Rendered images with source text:
--- START ---

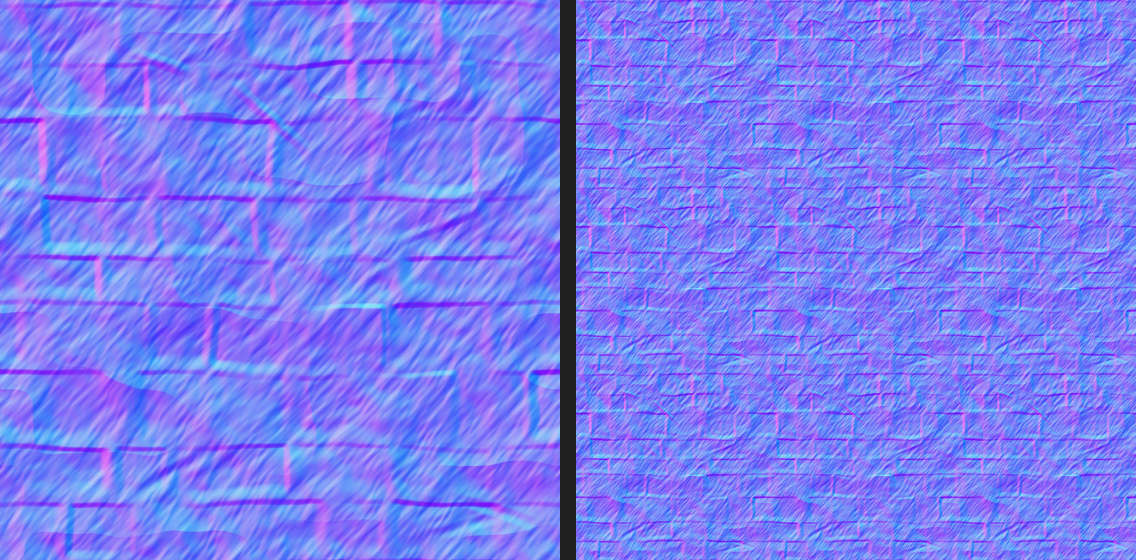
Left, the tile; right, the same tile 3 across and 3 down.
Reproduce this texture map procedurally as a WebGL 2 fragment shader.

```glsl
#version 300 es
precision highp float;
// Tangent-space normal map of a rough-hewn stone block wall, tiling on both axes.

#define ROWS 9.0          // courses up the tile
#define COLS 5.0          // blocks along a course
#define BLOCK_DEPTH 0.0042
#define BLOCK_TILT 0.055
#define LUMP_HEIGHT 0.0085
#define CREASE_HEIGHT 0.011
#define GRAIN_HEIGHT 0.0021
#define SCRATCHES 9
#define FLAT_COLOR vec3(0.487, 0.495, 0.97)
#define SAMPLE_STEP 0.0012

uniform vec2 u_resolution;
out vec4 fragColor;

float hash(vec2 cell, float seed) {
    vec3 p = fract(vec3(cell, seed) * vec3(0.1031, 0.1030, 0.0973) + 0.137);
    p += dot(p, p.yzx + 33.33);
    return fract((p.x + p.y) * p.z);
}

// Value noise in -1..1 that wraps after `period` cells.
float noise(vec2 q, vec2 period, float seed) {
    vec2 i = floor(q), f = q - i;
    vec2 w = f * f * f * (f * (f * 6.0 - 15.0) + 10.0);
    vec2 a = mod(i, period), b = mod(i + 1.0, period);
    float low = mix(hash(a, seed), hash(vec2(b.x, a.y), seed), w.x);
    float high = mix(hash(vec2(a.x, b.y), seed), hash(b, seed), w.x);
    return 2.0 * mix(low, high, w.y) - 1.0;
}

float tileNoise(vec2 p, float cells, float seed) {
    return noise(p * cells, vec2(cells), seed);
}

// Noise stretched along the rising diagonal by a whole-number shear.
float streakNoise(vec2 p, vec2 cells, float seed) {
    return noise(vec2(p.x, p.y - p.x) * cells, cells, seed);
}

// Jittered joint positions, in cell units.
float rowJoint(float i) {
    return i + 0.32 * (hash(vec2(mod(i, ROWS), 3.0), 11.0) - 0.5);
}

float columnJoint(float i, float row) {
    return i + 0.76 * (hash(vec2(mod(i, COLS), row), 23.0) - 0.5);
}

// Tilted blocks whose height falls to zero at every joint.
float blockHeight(vec2 p) {
    float y = p.y * ROWS;
    float r = floor(y);
    r += step(rowJoint(r + 1.0), y) - step(y, rowJoint(r));
    float bottom = rowJoint(r), top = rowJoint(r + 1.0);
    float row = mod(r, ROWS);

    float x = p.x * COLS + hash(vec2(row, 7.0), 31.0);
    float c = floor(x);
    c += step(columnJoint(c + 1.0, row), x) - step(x, columnJoint(c, row));
    float left = columnJoint(c, row), right = columnJoint(c + 1.0, row);
    vec2 id = vec2(mod(c, COLS), row);

    // Upper edges are crisp, lower edges slope away gently.
    float soften = mix(0.8, 1.6, hash(id, 41.0));
    float window = smoothstep(0.0, 0.026 * soften, (y - bottom) / ROWS)
                 * smoothstep(0.0, 0.011, (top - y) / ROWS)
                 * smoothstep(0.0, 0.019 * soften, (x - left) / COLS)
                 * smoothstep(0.0, 0.015 * soften, (right - x) / COLS);

    vec2 local = vec2((x - 0.5 * (left + right)) / COLS, (y - 0.5 * (bottom + top)) / ROWS);
    vec2 tilt = BLOCK_TILT * (2.0 * vec2(hash(id, 53.0), hash(id, 67.0)) - 1.0);
    float rise = 0.25 + 1.2 * hash(id, 71.0) + 0.55 * tileNoise(p, 7.0, 79.0);
    return window * (BLOCK_DEPTH * rise + dot(tilt, local));
}

// Short diagonal ridges and cuts scattered over the wall.
float scratchHeight(vec2 p) {
    float sum = 0.0;
    for (int i = 0; i < SCRATCHES; i++) {
        vec2 key = vec2(float(i), 5.0);
        vec2 d = fract(p - vec2(hash(key, 83.0), hash(key, 89.0)) + 0.5) - 0.5;
        float angle = mix(0.3, 0.85, hash(key, 97.0));
        if (i % 3 == 2) angle = -angle;
        vec2 dir = vec2(cos(angle), sin(angle));
        float along = abs(dot(d, dir));
        float across = abs(dot(d, vec2(-dir.y, dir.x)));
        float reach = mix(0.06, 0.12, hash(key, 101.0));
        float ridge = (1.0 - smoothstep(0.0, 0.014, across)) * (1.0 - smoothstep(0.3 * reach, reach, along));
        sum += ridge * (i % 2 == 0 ? -0.0042 : 0.0036);
    }
    return sum;
}

float wallHeight(vec2 p) {
    // Wavering joints and bent grain.
    vec2 bend = vec2(tileNoise(p, 6.0, 1.0), tileNoise(p, 6.0, 2.0));
    vec2 ripple = vec2(tileNoise(p, 23.0, 3.0), tileNoise(p, 23.0, 4.0));
    vec2 q = p + 0.0075 * bend + 0.0022 * ripple;

    float lumps = tileNoise(q, 9.0, 5.0) + 0.5 * tileNoise(q, 19.0, 6.0) + 0.2 * tileNoise(q, 41.0, 8.0);
    float crease = abs(tileNoise(q + 0.012 * bend.yx, 8.0, 9.0));
    float grain = streakNoise(q, vec2(30.0, 46.0), 12.0)
                + 0.55 * streakNoise(q, vec2(61.0, 92.0), 13.0);
    return blockHeight(q) + scratchHeight(q) + LUMP_HEIGHT * lumps
         + CREASE_HEIGHT * crease + GRAIN_HEIGHT * grain;
}

void main() {
    vec2 p = gl_FragCoord.xy / u_resolution;
    vec2 e = vec2(SAMPLE_STEP, 0.0);
    vec2 slope = vec2(wallHeight(p - e.xy) - wallHeight(p + e.xy),
                      wallHeight(p + e.yx) - wallHeight(p - e.yx)) / (2.0 * SAMPLE_STEP);
    // Red faces right, green faces down; blue stays nearly flat.
    vec2 facing = slope * inversesqrt(1.0 + dot(slope, slope));
    fragColor = vec4(clamp(FLAT_COLOR + vec3(0.5 * facing, 0.0), 0.0, 1.0), 1.0);
}
```
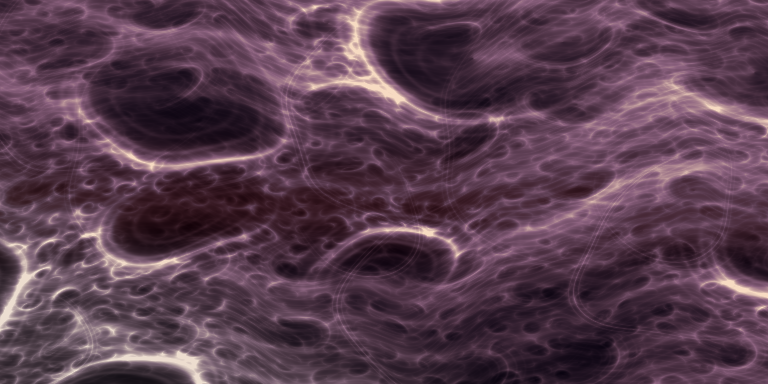
A Shadertoy shader for this background:

```glsl
// Veils of violet filaments torn open by dark hollows with glowing cream rims.
// Cellular hollows are layered at four scales, from wide loops to fine lace,
// over streaks of warped, ridged sines; one tone value then drives the colours.

vec3 hash3(vec2 p) {
    vec3 q = fract(p.xyx * vec3(0.1031, 0.1030, 0.0973));
    q += dot(q, q.yxz + 33.33);
    return fract((q.xxy + q.yzz) * q.zyx);
}

mat2 turn(float angle) {
    float c = cos(angle), s = sin(angle);
    return mat2(c, s, -s, c);
}

float ramp(float from, float to, float x) {
    return clamp((x - from) / (to - from), 0.0, 1.0);
}

// Ridged sines, each octave bent by the ones before it; mean near 0.37.
float filaments(vec2 p) {
    float light = 0.0, freq = 12.0, gain = 0.5;
    for (int i = 0; i < 6; i++) {
        float phase = float(i) * 2.3;
        p += 0.8 / freq * sin(freq * vec2(0.35, 0.2) * p.yx + phase * vec2(1.0, 1.7));
        p = turn(0.13 * sin(phase + 1.0)) * p;
        float ridge = 1.0 - abs(sin(freq * p.y + 1.5 * sin(freq * 0.19 * p.x + phase)));
        light += gain * ridge * ridge;
        freq *= 1.75;
        gain *= 0.75;
    }
    return light;
}

// One tilted, one-sided hollow per cell.
// Returns x: dark interior, y: rim, z: outer halo, w: strands along the rim.
vec4 hollows(vec2 p, float seed, float sharpness) {
    vec4 sum = vec4(0.0);
    for (int y = -1; y <= 1; y++)
    for (int x = -1; x <= 1; x++) {
        vec2 id = floor(p) + vec2(x, y);
        vec3 h = hash3(id + seed * 17.0);
        vec2 q = turn((h.z - 0.5) * 1.5) * (p - id - 0.25 - 0.5 * h.xy);
        q.y = q.y * (1.1 + 0.5 * h.y) + 0.5 * (h.x - 0.5) * q.x * q.x;
        float d = length(q) - 0.22 - 0.24 * fract(h.x * 7.0 + h.z);
        float lightAngle = 6.283 * fract(h.y * 5.0 + h.x);
        vec2 lightDir = vec2(cos(lightAngle), sin(lightAngle));
        float facing = 0.5 + 0.5 * dot(q / (length(q) + 0.001), lightDir);
        float inside = 1.0 - smoothstep(-0.12, 0.03, d);
        float strand = pow(0.5 + 0.5 * sin(78.0 * d + 6.0 * q.x), 5.0);
        sum.x = max(sum.x, inside * mix(0.35, 1.0, facing));
        sum.y += exp(-abs(d) * sharpness) * facing * facing;
        sum.z += exp(-7.0 * max(d, 0.0)) * smoothstep(-0.03, 0.03, d) * facing * facing;
        sum.w += strand * exp(-8.0 * abs(d)) * facing;
    }
    return sum;
}

// Thin wide loops that fade out along one side.
float loops(vec2 p) {
    float light = 0.0;
    for (int i = 0; i < 10; i++) {
        vec3 h = hash3(vec2(i, 41.0));
        vec2 q = turn(h.z * 3.0) * (p - vec2(0.2 * float(i) + 0.1, h.x));
        q.y *= 1.0 + 0.6 * h.y;
        float d = abs(length(q) - 0.14 - 0.26 * h.z);
        float facing = 0.5 + 0.5 * q.x / (length(q) + 0.001);
        float line = exp(-d / 0.0028) + 0.5 * exp(-abs(d - 0.012) / 0.003);
        light += line * facing * facing * (0.4 + 0.6 * h.y);
    }
    return light;
}

// Near black through plum and mauve to warm cream.
vec3 palette(float tone) {
    vec3 c = mix(vec3(0.02, 0.0, 0.05), vec3(0.28, 0.18, 0.25), ramp(0.02, 0.28, tone));
    c = mix(c, vec3(0.55, 0.385, 0.50), ramp(0.28, 0.55, tone));
    c = mix(c, vec3(0.70, 0.55, 0.58), ramp(0.55, 0.70, tone));
    return mix(c, vec3(0.97, 0.86, 0.76), ramp(0.70, 0.97, tone));
}

void mainImage(out vec4 fragColor, in vec2 fragCoord) {
    vec2 p = fragCoord / iResolution.y;
    vec2 w = p + 0.035 * sin(p.yx * vec2(7.0, 5.0) + vec2(0.6, 2.1))
               + 0.010 * sin(p.yx * vec2(23.0, 17.0) + vec2(3.0, 1.2));

    // Hollows from wide loops down to lace
    vec4 wide = hollows(w * vec2(1.3, 1.75), 3.0, 45.0);
    vec4 medium = hollows(w * vec2(3.0, 5.0), 7.0, 26.0);
    vec4 small = hollows(w * vec2(11.0, 15.0), 11.0, 10.0);
    vec4 tiny = hollows(w * vec2(21.0, 28.0), 19.0, 6.5);

    // Broad drifts of veil, thinner towards the lower left
    float haze = 0.5 + 0.25 * sin(2.6 * w.x + 4.0 * w.y + 0.7)
                     + 0.25 * sin(9.0 * w.y - 1.8 * w.x + 2.0 * sin(2.1 * w.x))
                     + 0.3 * (p.y - 0.5);
    float corner = 1.0 - smoothstep(0.15, 0.75, 0.45 * p.x + p.y);
    haze = clamp(haze - 0.25 * corner, 0.0, 1.0);

    // Tone: streaks and lace, cut by hollows, then lit along the rims
    float lace = 0.6 * small.y + 0.4 * tiny.y;
    float tone = 0.08 + 0.22 * haze + 0.42 * filaments(w) * (0.45 + 0.8 * haze);
    tone += lace * (0.22 + 0.9 * min(wide.z, 1.0)) - 0.08 * small.x;
    tone *= (1.0 - 0.72 * wide.x) * (1.0 - 0.45 * medium.x);
    tone += 0.6 * wide.y + 0.2 * medium.y * (0.4 + haze);
    tone += 0.2 * wide.w + 0.06 * medium.w + 0.2 * loops(w);

    // Colour: ashen corner and a rusty glow in the shadows of the middle band
    vec3 color = palette(tone);
    float grey = dot(color, vec3(0.35, 0.45, 0.2));
    color = mix(color, vec3(grey), 0.5 * corner);
    float band = exp(-pow((p.y - 0.47) / 0.13, 2.0));
    color += vec3(0.06, 0.0, -0.025) * band * (1.0 - smoothstep(0.1, 0.4, tone));
    fragColor = vec4(clamp(color, 0.0, 1.0), 1.0);
}
```
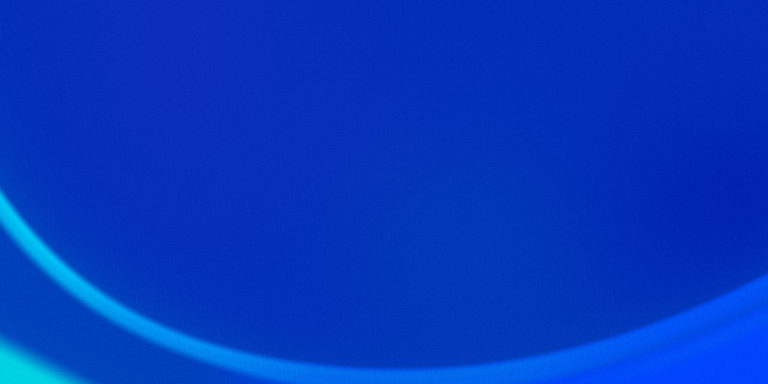
Reproduce this background procedurally as a WebGL 1 fragment shader.

```glsl
precision highp float;
// Deep blue backdrop with a glowing cyan-to-blue ribbon sweeping along the bottom.

uniform vec2 u_resolution;

// Colours
const vec3 BASE = vec3(0.010, 0.178, 0.725);
const vec3 VIOLET = vec3(0.055, 0.185, 0.735);
const vec3 AZURE = vec3(0.005, 0.225, 0.720);
const vec3 SHADE = vec3(0.000, 0.120, 0.690);
const vec3 HAZE = vec3(0.000, 0.300, 0.740);
const vec3 UNDER = vec3(0.000, 0.250, 0.730);
const vec3 ROYAL = vec3(0.000, 0.265, 0.985);
const vec3 CYAN = vec3(0.000, 0.770, 0.960);
const vec3 SKY = vec3(0.010, 0.580, 0.960);
const vec3 COBALT = vec3(0.010, 0.420, 0.920);
const vec3 TEAL = vec3(0.000, 0.820, 0.890);

// Ribbon shape, in units of canvas height
const vec2 LOWEST = vec2(1.04, 0.036);
const float BEND = 0.27;
const float LEFT_LIFT = 0.145;
const float RIBBON_WIDTH = 0.046;
const float EDGE_SOFTNESS = 0.012;

// Film grain
const float GRAIN_CELLS = 384.0;
const float GRAIN_AMOUNT = 0.018;

float hash(vec2 p) {
  return fract(sin(dot(p, vec2(127.1, 311.7))) * 43758.5453);
}

// Soft elliptical spot of light
float glow(vec2 p, vec2 center, vec2 radius) {
  vec2 q = (p - center) / radius;
  return exp(-dot(q, q));
}

// Bell-shaped line profile
float streak(float d, float center, float width) {
  float q = (d - center) / width;
  return exp(-q * q);
}

// Approximate signed distance to the ribbon's upper edge, positive above
float ribbonDistance(vec2 p) {
  float t = p.x - LOWEST.x;
  float left = max(-t, 0.0);
  float left4 = left * left * left * left;
  float height = LOWEST.y + BEND * t * t + LEFT_LIFT * left4 * left;
  float slope = 2.0 * BEND * t - 5.0 * LEFT_LIFT * left4;
  return (p.y - height) / sqrt(1.0 + slope * slope);
}

vec3 backdrop(vec2 p) {
  vec3 color = BASE;
  color = mix(color, VIOLET, 0.8 * glow(p, vec2(0.48, 0.90), vec2(0.28, 0.45)));
  color = mix(color, VIOLET, 0.5 * glow(p, vec2(0.95, 0.58), vec2(0.25, 0.22)));
  color = mix(color, AZURE, glow(p, vec2(1.25, 0.34), vec2(0.38, 0.32)));
  color = mix(color, SHADE, 0.75 * glow(p, vec2(1.95, 0.46), vec2(0.38, 0.28)));
  return color;
}

void main() {
  vec2 p = gl_FragCoord.xy / u_resolution.y;
  float d = ribbonDistance(p);
  float below = smoothstep(EDGE_SOFTNESS, -EDGE_SOFTNESS, d);
  float rightward = smoothstep(0.45, 1.0, p.x);
  float farRight = smoothstep(1.15, 1.9, p.x);

  // Haze above the ribbon, strongest on the left
  vec3 color = backdrop(p);
  float haze = exp(-max(d, 0.0) / 0.075) * mix(0.75, 0.35, smoothstep(0.2, 1.0, p.x));
  color = mix(color, HAZE, haze);

  // Body below the ribbon
  color = mix(color, mix(UNDER, ROYAL, rightward), below);

  // Ribbon, widening and dimming toward the right
  vec3 ribbon = mix(CYAN, SKY, smoothstep(0.05, 0.45, p.x));
  ribbon = mix(ribbon, COBALT, smoothstep(0.40, 0.95, p.x));
  ribbon = mix(ribbon, ROYAL, 0.65 * farRight);
  float width = RIBBON_WIDTH * (1.0 + 0.35 * rightward);
  float lower = smoothstep(-width - 0.016, -width + 0.014, d);
  float sheen = 0.85 + 0.15 * streak(d, -0.012, 0.014);
  color = mix(color, ribbon, below * lower * sheen);

  // Folds in the right-hand body
  color = mix(color, COBALT, 0.30 * farRight * streak(d, -0.095, 0.022));
  color = mix(color, UNDER, 0.30 * farRight * streak(d, -0.058, 0.018));

  // Teal light in the lower left corner
  float corner = 0.125 - 0.53 * p.x - p.y;
  color = mix(color, HAZE, 0.5 * smoothstep(-0.12, 0.02, corner) * below * (1.0 - rightward));
  color = mix(color, TEAL, smoothstep(-0.025, 0.055, corner));

  // Fine grain
  color += GRAIN_AMOUNT * (hash(floor(p * GRAIN_CELLS)) - 0.5);
  gl_FragColor = vec4(clamp(color, 0.0, 1.0), 1.0);
}
```
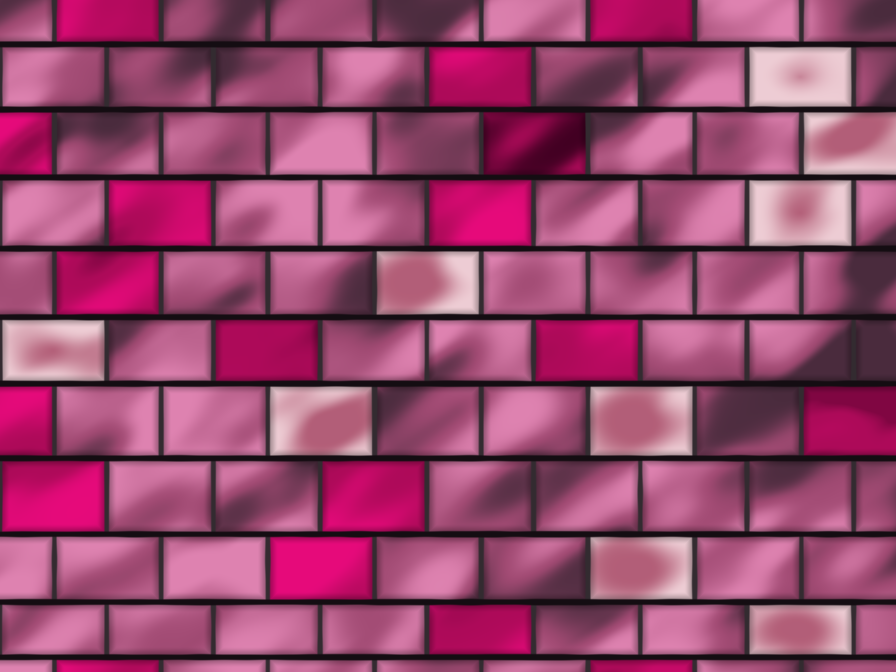
Write a Shadertoy shader that draws this pattern.

```glsl
float hash(vec2 p) {
    vec3 q = fract(p.xyx * 0.1031);
    q += dot(q, q.yzx + 33.33);
    return fract((q.x + q.y) * q.z);
}

float noise(vec2 p) {
    vec2 cell = floor(p), f = fract(p);
    f = f * f * (3.0 - 2.0 * f);
    return mix(mix(hash(cell), hash(cell + vec2(1, 0)), f.x),
               mix(hash(cell + vec2(0, 1)), hash(cell + vec2(1, 1)), f.x), f.y);
}

// Soft diagonal streaks, stretched along the rising direction
float streaks(vec2 p) {
    vec2 q = vec2(dot(p, vec2(0.82, 0.57)), dot(p, vec2(-0.57, 0.82)));
    return 0.65 * noise(q * vec2(6.0, 16.0) + 40.0)
         + 0.35 * noise(q * vec2(11.0, 25.0) + 90.0);
}

vec3 roseGlaze(float tone) {
    vec3 c = mix(vec3(0.29, 0.17, 0.24), vec3(0.63, 0.29, 0.45), smoothstep(0.0, 0.5, tone));
    return mix(c, vec3(0.87, 0.51, 0.69), smoothstep(0.42, 1.0, tone));
}

vec3 crimsonGlaze(float tone, float depth) {
    vec3 c = mix(vec3(0.25, 0.0, 0.13), vec3(0.68, 0.04, 0.35), smoothstep(0.0, 0.45, tone - depth));
    return mix(c, vec3(0.90, 0.04, 0.48), smoothstep(0.45, 1.0, tone - depth));
}

vec3 paleGlaze(float tone, vec2 local) {
    float rim = length(local - 0.5) + 0.6 * (tone - 0.5);
    return mix(vec3(0.70, 0.37, 0.47), vec3(0.93, 0.80, 0.83), smoothstep(0.05, 0.65, rim));
}

void mainImage(out vec4 fragColor, in vec2 fragCoord) {
    vec2 uv = fragCoord / iResolution.y;
    float pixel = 1.0 / iResolution.y;

    // Courses of uneven height
    float joints[10] = float[10](0.022, 0.104, 0.205, 0.318, 0.429,
                                 0.528, 0.630, 0.736, 0.837, 0.934);
    float row = 0.0, low = -0.066, high = 1.022;
    for (int i = 0; i < 10; i++) {
        if (uv.y > joints[i]) {
            row += 1.0;
            low = joints[i];
        } else {
            high = min(high, joints[i]);
        }
    }

    // Running bond: alternate courses shift by half a brick
    float width = 0.1588;
    float x = uv.x / width + 0.49 * (1.0 - mod(row, 2.0));
    vec2 id = vec2(floor(x), mod(row, 10.0));
    vec2 local = vec2(fract(x), (uv.y - low) / (high - low));
    float sideDist = min(local.x, 1.0 - local.x) * width;
    float bedDist = min(uv.y - low, high - uv.y);

    // Streaked shading, with broad dark patches and a dim right side
    vec2 shift = 0.05 * vec2(hash(id + 3.0), hash(id + 17.0));
    float tone = smoothstep(0.08, 0.90, streaks(uv + shift));
    tone += 0.4 * (noise(uv * 4.0 + 7.0) - 0.5) + 0.12 * (hash(id + 29.0) - 0.5);
    tone -= 0.35 * smoothstep(1.15, 1.36, uv.x);
    tone = clamp(tone + 0.04, 0.0, 1.0);

    // Evenly spread accent bricks among the rose ones
    float kind = fract(id.x * 0.618 + hash(vec2(id.y, 5.0)) + 0.15 * hash(id + 11.0));
    vec3 color = roseGlaze(tone);
    if (kind < 0.12) color = crimsonGlaze(0.25 + 0.75 * tone, 0.3 * step(0.7, hash(id + 41.0)));
    else if (kind > 0.85) color = paleGlaze(tone, local);

    // Shaded brick edges
    float edge = min(sideDist, bedDist);
    color *= mix(0.72, 1.0, smoothstep(0.002, 0.016, edge));

    // Grey upright joints under nearly black bed joints, slightly worn
    float soft = max(0.0016, pixel);
    float wear = 0.0012 * (noise(uv * 30.0) - 0.5);
    float upright = 1.0 - smoothstep(0.0036 - soft, 0.0036 + soft, sideDist + wear);
    float bed = 1.0 - smoothstep(0.0043 - soft, 0.0043 + soft, bedDist + wear);
    color = mix(color, vec3(0.20, 0.17, 0.19), upright);
    color = mix(color, vec3(0.08, 0.05, 0.07), bed);

    fragColor = vec4(color, 1.0);
}
```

--- END ---

Task requirements: Line count for the word "lace": please state how many lines of the records above contain it, and nothing else.

Output of the exercise: 5